Condor Kukri Machete Condor
A mashup between a hatchet and a jungle machete, the Kukri-style chopping blade is stout enough to shear hardwood branches and brambly vines out of your bullet’s flight path, as well as clear the way through most any apocalyptic scenario that involves the flesh-eating undead. And it makes quite the impression on young bucks dropping by to pick up your 16-year-old daughter for a date. Trust me.
Four Tips for Choosing Your Perfect Field Knife
It doesn’t matter how many knives you have at home. The one you reach for when you’re in the woods—to gut a deer, cut brush, carve a fuzz stick—that’s your field knife, your everyday companion. There’s no one perfect model, but here’s how to pick the ideal features for you.
1. Fixed or Folder?
The traditional choice, a fixed-blade knife is stronger than most folders. With no moving parts, it’s virtually fail-safe, and cleaning is as easy as wiping off grime and wiping on oil. If you need a deep belly for skinning big game, fixed is the primary choice due to the challenge of storing a wide folding blade inside its handle. A folder, on the other hand, makes everyday carry simple: Just pop it in your pocket. The increasing popularity of pocket-clip folders has spawned huge innovation in materials and designs, so the options are breathtaking. Bottom line: Fixed or folder, you can’t lose. But you have to choose.
3. The Strength of Steel
Basic steel is just iron and carbon. But there are hundreds of alloys. The least you need to know is that the more carbon, the harder the blade and the better it holds an edge—but too much can make a blade brittle. Also, adding chromium prevents rust (stainless steel usually has at least 12 percent), but it can soften the steel. It’s a balancing act. Here’s a breakdown:
Non-Stainless Steel: It rusts easily but makes a great blade if you take care. High-carbon examples (1095, D2) really hold an edge. A few are both hard and tough (A2, CPM 3V, 8670M).
Stainless Steel: If you want low maintenance, this is the way to go. But low-carbon versions (18/8, 420, 440, 440A, AUS-6) can be too soft to get or keep a fine edge. More carbon or a harder alloy is better (440B and C, AUS-8 and 10, 8Cr14MoV, 154CM).
Powdered Steels: The newest stainless alloys (S30V, Elmax, M390) are made of powderlike granules that are heated to form very hard steels that take a wicked edge. They pretty much have it all—corrosion resistance, hardness, and strength. Naturally, you pay for it.
3. Choose Your Point Shape

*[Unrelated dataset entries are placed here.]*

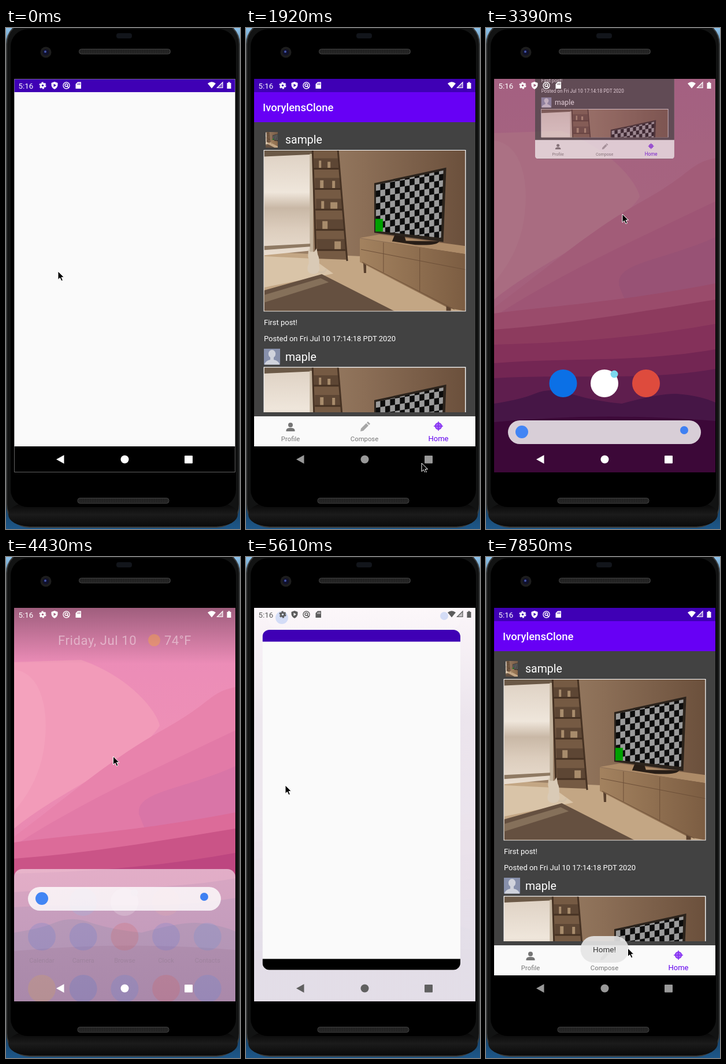
An HTML page for the animation above (8 s loop, 405 by 867 pixels).

```html
<!DOCTYPE html>
<html lang="en">
<head>
<meta charset="utf-8">
<title>Phone screen</title>
<style>
html, body { margin: 0; width: 100%; height: 100%; overflow: hidden; background: #000; }
svg { display: block; font-family: Roboto, sans-serif; }
svg.stage { width: 405px; height: 867px; }
.mid { text-anchor: middle; }
</style>
</head>
<body>
<svg class="stage" viewBox="0 0 405 867">
<defs>
  <linearGradient id="sky" x2="0" y2="1"><stop stop-color="#8fc4ec"/><stop offset=".1" stop-color="#23303a"/><stop offset=".9" stop-color="#14283a"/><stop offset="1" stop-color="#1d5789"/></linearGradient>
  <linearGradient id="chin" x2="0" y2="1"><stop stop-color="#060606"/><stop offset=".5" stop-color="#1b1b1b"/><stop offset="1" stop-color="#0a0a0a"/></linearGradient>
  <linearGradient id="pink" x2="0" y2="1"><stop stop-color="#ea8ab8"/><stop offset=".35" stop-color="#ee90b6"/><stop offset="1" stop-color="#e07aa8"/></linearGradient>
  <linearGradient id="shade" x2="0" y2="1"><stop stop-color="#000" stop-opacity=".32"/><stop offset="1" stop-color="#000" stop-opacity="0"/></linearGradient>
  <linearGradient id="sheet" x2="0" y2="1"><stop stop-color="#fff"/><stop offset=".25" stop-color="#ecebf1"/></linearGradient>
  <linearGradient id="glass" x2="0" y2="1"><stop stop-color="#ddd0c2"/><stop offset=".4" stop-color="#efe6db"/><stop offset=".55" stop-color="#c9b8a6"/><stop offset=".75" stop-color="#dccdbd"/><stop offset="1" stop-color="#e9ddcf"/></linearGradient>
  <linearGradient id="wall"><stop stop-color="#a38a70"/><stop offset=".5" stop-color="#8b6e56"/><stop offset="1" stop-color="#6b503c"/></linearGradient>
  <linearGradient id="wood"><stop stop-color="#a3825f"/><stop offset="1" stop-color="#7c5d42"/></linearGradient>
  <pattern id="check" x="193" y="60" width="17" height="22" patternUnits="userSpaceOnUse" patternTransform="skewY(-9) translate(0 30)">
    <path fill="#0c0c0c" d="M0 0H17V22H0z"/><path fill="#9b9b9b" d="M0 0H8.5V11H0zM8.5 11H17V22H8.5z"/>
  </pattern>
  <pattern id="mesh" width="3" height="3" patternUnits="userSpaceOnUse"><path fill="#1c1c1c" d="M0 0H3V3H0z"/><path fill="#3a3a3a" d="M0 0H1.5V1.5H0z"/></pattern>
  <clipPath id="screenClip"><path d="M14 88H397V769H14z"/></clipPath>
  <clipPath id="appClip"><rect id="appBox"/></clipPath>

  <symbol id="photo" viewBox="0 0 349 279" preserveAspectRatio="xMidYMid slice">
    <path fill="url(#wall)" d="M0 0H349V279H0z"/>
    <path fill="#c3a684" d="M0 176L168 184L349 262V279H0z"/>
    <path fill="#d9c4a8" d="M0 184L84 188L120 214L0 238z"/>
    <path fill="url(#glass)" d="M0 0H81V174L0 182z"/>
    <path fill="#6b5947" d="M0 0H84V7L0 11z"/>
    <path fill="#c2b29c" d="M79 6H85V184H79z"/>
    <path fill="#8f7a63" d="M0 166L80 162V167L0 173z"/>
    <path fill="#755a43" d="M84 0H128L144 190L90 188z"/>
    <path fill="#5d4634" d="M86 14H128L129 31H87zM88 48H132L133 66H88zM90 84H135L136 102H90zM90 120H138L139 137H91zM91 154H141L142 172H92z"/>
    <path fill="#a88c6c" d="M95 18h4v13h-4zM110 20h5v11h-5zM97 52h6v14h-6zM118 53h5v13h-5zM99 88h5v14h-5zM115 90h12v12h-12zM101 123h9v14h-9zM122 158h11v14h-11z"/>
    <path stroke="#463223" stroke-width="3" fill="none" d="M84 0L90 190M128 0L144 192M85 32H130M88 67H134M89 103H137M90 138H140M91 173H143"/>
    <path fill="#655040" d="M0 243L100 215L226 279H0z"/>
    <path fill="#85705a" d="M0 251L98 222L112 229L0 264z"/>
    <path fill="#ad8b68" d="M166 152L200 146L349 166V180z"/>
    <path fill="url(#wood)" d="M166 153L349 180V279L320 274L166 194z"/>
    <path stroke="#6d5039" fill="none" d="M168 172L349 207M207 160V212M270 170V245M170 194L330 276"/>
    <path fill="#5a412e" d="M172 196l5 3v14h-4zM316 270l8 4v5h-8z"/>
    <path fill="#271d16" d="M226 148L242 144L246 157L304 158Q300 166 262 164L222 158z"/>
    <path fill="#2b231c" d="M191 57L316 30L311 159L191 143z"/>
    <path fill="url(#check)" d="M194 60L311 35L307 152L194 140z"/>
    <path fill="#00a000" d="M193 119H206V141H193z"/>
    <path fill="#d9cab6" d="M77 170L80 176H87L91 170L93 181Q97 189 95 200Q99 213 86 215Q72 214 76 200Q79 194 76 184z"/>
    <path stroke="#d2c0a8" stroke-width="3" fill="none" d="M94 211Q104 214 108 206"/>
  </symbol>

  <g id="tabs">
    <path fill="#fafafa" d="M14 672H397V724H14z"/>
    <g fill="#757575">
      <circle cx="77" cy="687" r="4"/><path d="M69.5 698V696Q70 692 77 692T84.500 696V698z"/>
      <path fill="#a6a6a6" d="M198 698l1-5 9-9 4 4-9 9zM209 683l2-2 4 4-2 2z"/>
      <g class="mid" font-size="11.3"><text x="77" y="715">Profile</text><text x="205" y="715">Compose</text></g>
    </g>
    <circle cx="333" cy="689" r="5.500" fill="#a968fa" stroke="#8430f0" stroke-width="1.500"/>
    <path stroke="#8430f0" stroke-width="1.600" d="M333 681V697M325 689H341"/>
    <text class="mid" x="333" y="715" font-size="13" fill="#6200ee">Home</text>
  </g>
</defs>

<!-- phone body -->
<path fill="url(#sky)" d="M0 0H405V867H0z"/>
<rect x="1" y="-12" width="403" height="876" rx="40" fill="#121313" stroke="#3b3d3e" stroke-width="2"/>
<rect x="4" y="822" width="397" height="40" rx="34" fill="url(#chin)"/>
<rect x="8" y="2" width="390" height="827" rx="30" fill="#000"/>
<rect x="191" y="9" width="27" height="9" rx="4" fill="#12151b"/>
<g fill="url(#mesh)" stroke="#444"><rect x="126.500" y="36.500" width="158" height="8.500" rx="4"/><rect x="124" y="813.500" width="158" height="9" rx="4"/></g>
<circle cx="69" cy="42" r="9.500" fill="#1d1d1d"/><circle cx="69" cy="42" r="5.500" fill="#10112a"/><circle cx="68" cy="41" r="2" fill="#4453a8"/>

<g clip-path="url(#screenClip)">
  <!-- wallpaper -->
  <path fill="url(#pink)" d="M14 88H397V769H14z"/>
  <path fill="#f29bb9" d="M14 182L130 178C220 210 262 270 266 292C230 350 100 400 14 470z"/>
  <path fill="#f4a2bd" d="M14 195C60 200 72 260 68 310C64 370 40 410 14 440z"/>
  <path fill="#e883ac" d="M14 484C100 420 180 350 270 300S350 235 397 225V769H14z"/>
  <path fill="#e27aa7" d="M14 500C120 430 250 370 397 300V769H14z"/>
  <path fill="#d975a7" d="M230 445C225 405 300 405 397 362V470H240z"/>
  <path fill="#dc6b99" d="M14 494C120 480 220 476 397 442V769H14z"/>
  <path fill="#ca5487" d="M14 522C150 512 260 492 397 470V769H14z"/>
  <path fill="#bd4680" d="M14 548C120 545 240 540 397 512V769H14z"/>
  <path fill="#a53676" d="M14 580C130 570 260 580 397 556V769H14z"/>
  <path fill="#882b70" d="M14 606C140 598 270 612 397 590V769H14z"/>
  <path fill="#642064" d="M14 650Q60 643 84 633Q115 620 150 634Q190 646 235 650Q300 632 330 633Q370 636 397 648V769H14z"/>
  <path fill="#560c50" d="M14 682Q200 664 397 680V769H14z"/>
  <path id="dim" d="M14 88H397V769H14z"/>
  <path id="topShade" fill="url(#shade)" d="M14 88H397V185H14z"/>
  <g id="date" font-size="22" fill="#fff" fill-opacity=".85"><text x="90" y="152" letter-spacing=".6">Friday, Jul 10</text><circle cx="256.500" cy="144" r="10.500" fill="#f7a83c"/><text x="274" y="152" letter-spacing=".4">74°F</text></g>

  <!-- launcher -->
  <g id="dock"><circle cx="133.500" cy="615" r="24" fill="#0b70e6"/><circle cx="205" cy="615" r="24" fill="#fff"/><circle cx="222" cy="599" r="6.500" fill="#7cd8ee"/><circle cx="277" cy="615" r="24" fill="#de4b3d"/></g>
  <g id="drawer">
    <rect id="panel" x="14" y="648" width="383" height="900" rx="14" fill="url(#sheet)"/>
    <g id="icons" class="mid" font-size="11" fill="#555"></g>
    <g id="search"><rect x="38" y="679" width="334" height="41" rx="20.500" fill="#fff" fill-opacity=".8"/><circle cx="62" cy="699" r="11" fill="#4285f4"/><circle cx="343" cy="696" r="7" fill="#3f80f2"/></g>
  </g>

  <!-- app -->
  <g id="appShell" clip-path="url(#appClip)"><g id="app">
    <path fill="#fafafa" d="M14 88H397V769H14z"/>
    <g id="ui">
      <path fill="#424242" d="M14 160H397V724H14z"/>
      <path fill="#6700f5" d="M14 111H397V163H14z"/>
      <text x="29" y="143.500" font-size="18.500" font-weight="500" fill="#fff">IvorylensClone</text>
      <g id="posts" fill="#fff">
        <svg x="34" y="180" width="21" height="27"><use href="#photo"/></svg>
        <text x="68" y="200" font-size="19.500">sample</text>
        <path d="M30.500 211H380.500V490.500H30.500zM30.500 586.500H380.500V665H30.500z"/>
        <g font-size="13"><text x="31" y="514">First post!</text><text x="31" y="541.500">Posted on Fri Jul 10 17:14:18 PDT 2020</text></g>
        <path fill="#8790ab" d="M31 555H59V582.500H31z"/>
        <path fill="#d0d3dc" d="M32 582.500Q33 576 42 574V570Q38 567 39 562Q41 557 45 557T51 562Q52 567 48 570V574Q57 576 58 582.500z"/>
        <text x="68" y="575.500" font-size="19.500">maple</text>
        <g id="photos"><use href="#photo" x="31.500" y="212" width="348" height="277.500"/><svg x="31.500" y="587.500" width="348" height="77.500"><use href="#photo" width="348" height="277.500"/></svg></g>
      </g>
      <use href="#tabs"/>
    </g>
    <path fill="#3f00b5" d="M14 88H397V111H14z"/>
    <path d="M14 724H397V769H14z"/>
    <path id="edge" fill="none" stroke="#8c8c8c" stroke-opacity=".7" d="M14.500 88.500H396.500V768.500H14.500z"/>
  </g></g>
  <g id="toast"><rect x="163.500" y="656" width="83.500" height="46" rx="23" fill="#e6e6e6"/><text class="mid" x="205" y="684" font-size="13.500" fill="#222">Home!</text></g>

  <!-- system bars -->
  <g id="status">
    <text x="21.500" y="104.500" font-size="13.300">5:16</text>
    <circle cx="63.500" cy="99.500" r="3.200" fill="none" stroke="currentColor" stroke-width="2.800"/>
    <circle cx="63.500" cy="99.500" r="5.200" fill="none" stroke="currentColor" stroke-width="1.800" stroke-dasharray="3.200 2.245"/>
    <path fill-rule="evenodd" d="M84 93L89.500 95V99Q89 103.500 84 106Q79 103.500 78.500 99V95zM82.500 96.500V102L87 99.250z"/>
    <g fill="none" stroke="currentColor" stroke-width="1.400"><circle cx="104.500" cy="99.500" r="5.500"/><circle cx="104.500" cy="99" r="2.400"/><path d="M105 100L109 104"/></g>
    <path fill-rule="evenodd" d="M124 93.500H130V105H120.500V97zM123.500 96V98.500H124.500V96zM125.500 95.500V98.500H126.500V95.500zM127.500 95.500V98.500H128.500V95.500z"/>
    <path d="M349 96Q356 90.500 363 96L356 104.500z"/>
    <path d="M365.500 103.500H375V94z" fill-opacity=".35" stroke="currentColor" stroke-width="1.200"/>
    <path d="M384.500 93.500H387.500V95H389.500V105H382.500V95H384.500z"/>
  </g>
  <rect id="ripple" x="266" y="724" width="99" height="45" rx="22" fill="#fff"/>
  <g id="nav"><path d="M87 746.500L100.500 739V754z"/><circle cx="205.500" cy="746.500" r="7"/><rect x="309" y="740" width="14" height="13.500" rx="1"/></g>
  <path id="cursor" d="M0 0V14.500L3.400 11.400L5.900 16.800L8.400 15.700L6 10.400H10.400z" stroke="#fff"/>
</g>
</svg>

<script>
const LOOP = 8000, TICK = 147.5, LAST = 53;   // the screen refreshes once per tick
const $ = id => document.getElementById(id);
const set = (id, attrs) => { for (const k in attrs) $(id).setAttribute(k, attrs[k]); };
const fade = (id, v) => set(id, { opacity: v });
const show = (id, on) => $(id).style.display = on ? '' : 'none';

// linear interpolation through rows of [tick, ...values]
function at(t, rows) {
  const i = rows.findIndex(r => r[0] > t);
  if (i < 0) return rows[rows.length - 1].slice(1);
  if (i === 0) return rows[0].slice(1);
  const a = rows[i - 1], b = rows[i], k = (t - a[0]) / (b[0] - a[0]);
  return a.slice(1).map((v, j) => v + (b[j + 1] - v) * k);
}

const apps = `Calendar #3f6fe0,Camera #3f6fe0,Browse #de4b3d,Clock #4a6ee0,Contacts #4a90e2,
Cloud #f0b429,Call #2a6fe0,Files #3f7fe8,Mail #e34b3d,Search #4285f4,
IvorylensC… #3ddc84,Maps #34a853,Messages #0b70e6,Phone #1f73e8,Photos #f4b400,
Movies #e34b3d,Music #f57c00,Store #00a0c0,Settings #7a8288,Videos #e53935`.split(',');
$('icons').innerHTML = apps.map((app, i) => {
  const [name, color] = app.trim().split(' ');
  const x = 62 + i % 5 * 71.7, y = 765 + Math.floor(i / 5) * 90;
  return `<circle cx="${x}" cy="${y}" r="24" fill="${color}"/><text x="${x}" y="${y + 45}">${name}</text>`;
}).join('');

const cursor = [[0, 90, 421], [1, 105, 422], [4, 210, 408], [7, 295, 374], [8, 304, 325], [9, 304, 297],
  [10, 309, 380], [12, 305, 680], [13, 304, 753], [18, 304, 753], [19, 300, 715], [21, 240, 515],
  [22, 238, 430], [23, 236, 322], [24, 236, 270], [25, 234, 290], [27, 200, 590], [28, 195, 590],
  [29, 190, 470], [30, 185.5, 345], [31, 183, 240], [32, 180, 210], [35, 80, 390], [36, 68, 395],
  [39, 68, 395], [45, 175, 215], [47, 200, 400], [48, 167, 478], [49, 167, 478], [50, 250, 490],
  [51, 348, 560], [52, 305, 640], [53, 245.5, 677]];

// tick, window x, y, scale, clip x, y, w, h, radius, opacity
const windowPath = [
  [14, 14, 88, 1, 14, 88, 383, 681, 0, 1],
  [16, 61, 114, .754, 61, 123, 289, 485, 4, 1],
  [18, 77, 123, .671, 77, 135, 257, 418.5, 5, 1],
  [21, 77, 123, .671, 77, 135, 257, 418.5, 5, 1],
  [22, 79, 40, .66, 79, 52, 253, 410, 5, .92],
  [23, 85, -173.6, .629, 85, -162, 241, 388.500, 5, .68],
  [24, 88, -300, .61, 88, -290, 234, 378, 5, 0],
  [36, 44, 333, .1, 44, 333, 36, 36, 10, 0],
  [37, 36, 230, .45, 36, 230, 172, 230, 12, 1],
  [38, 28.5, 126, .8955, 28.5, 126, 342.5, 588.5, 12, 1],
  [39, 14, 88, 1, 14, 88, 383, 681, 0, 1]];

const searchY = [[14, 760], [17, 699], [28, 699], [29, 655], [30, 591], [31, 400], [32, 190], [33, 130], [35, 130], [36, 105]];
const levels = {
  dim: [[24, .3], [27, 0]],
  topShade: [[24, 0], [27, 1], [30, 1], [33, 0]],
  date: [[24, 0], [27, .95], [29, .9], [30, .5], [31, 0]],
  dock: [[14, 0], [17, 1], [28, 1], [30, .2], [31, 0]],
  panel: [[28, 0], [29, .35], [30, .56], [31, .85], [33, .94]],
  icons: [[29, 0], [30, .16], [32, 1], [36, 1], [38, 0]],
  search: [[36, 1], [38, .2]],
  ripple: [[14, 0], [15, .1], [18, .08], [20, 0]],
  toast: [[3, 0], [5, .94], [10, .94], [13, 0], [41, 0], [43, .94], [52, .94], [53, .9]]
};
const navTone = [[3, 255], [7, 176], [13, 153], [14, 153], [16, 255], [30, 255], [33, 96], [38, 96], [39, 255], [41, 255], [45, 180], [48, 153]];
const statusTone = [[30, 255], [33, 92], [38, 92], [39, 255]];
const gray = v => `rgb(${v},${v},${v})`;

function draw(t) {
  for (const id in levels) fade(id, at(t, levels[id])[0]);

  const y = at(t, searchY)[0] - 699;
  set('drawer', { transform: `translate(0 ${y})` });
  set('dock', { transform: `translate(0 ${y / 6})` });

  const [wx, wy, s, cx, cy, w, h, r, alpha] = at(t, windowPath);
  set('app', { transform: `matrix(${s} 0 0 ${s} ${wx - 14 * s} ${wy - 88 * s})` });
  set('appBox', { x: cx, y: cy, width: w, height: h, rx: r });
  fade('appShell', alpha);

  const shown = (first, second) => t >= second || (t >= first && t < 30);
  show('ui', shown(4, 42));
  show('posts', shown(6, 44));
  show('photos', shown(8, 45));
  show('edge', !shown(4, 42) && s === 1);

  set('nav', { fill: gray(at(t, navTone)[0]) });
  const tone = gray(at(t, statusTone)[0]);
  set('status', { fill: tone, color: tone });
  set('cursor', { transform: `translate(${at(t, cursor).join(' ')})` });
}

const start = performance.now();
function frame() {
  const ms = (performance.now() - start) % LOOP;
  draw(Math.min(LAST, Math.floor((ms + 8) / TICK)));
  requestAnimationFrame(frame);
}
frame();
</script>
</body>
</html>
```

Most field knives have a drop point or clip point, either of which may be combined with a deeper belly for skinning. The drop point is ideal for field dressing game without slicing innards. Its thicker tip also helps with separating joints and with heavy camp chores. If your hunting knife will double as a fish cleaner and camp-kitchen slicer, the finer clip point is the better choice, and it’s fine for gutting game as long as you’re careful with the tip.
4. Find the Right Grind
Likewise, most field knives hew to one of two grinds: hollow or flat. A hollow-ground blade has a concave shape, as if material has been scooped out of the blade’s thickness. It’s easy to resharpen and best for shallow cuts, such as field dressing, cutting hide, and simple camp chores. A flat-ground blade is the more common choice; it is tougher, holds its edge better, and excels at deeper cuts, working around sinew and bone, and chopping food at camp.
Now that you know what to look for, check out our field knife gear test to see which brands of fixed and folder blades are worth their metal.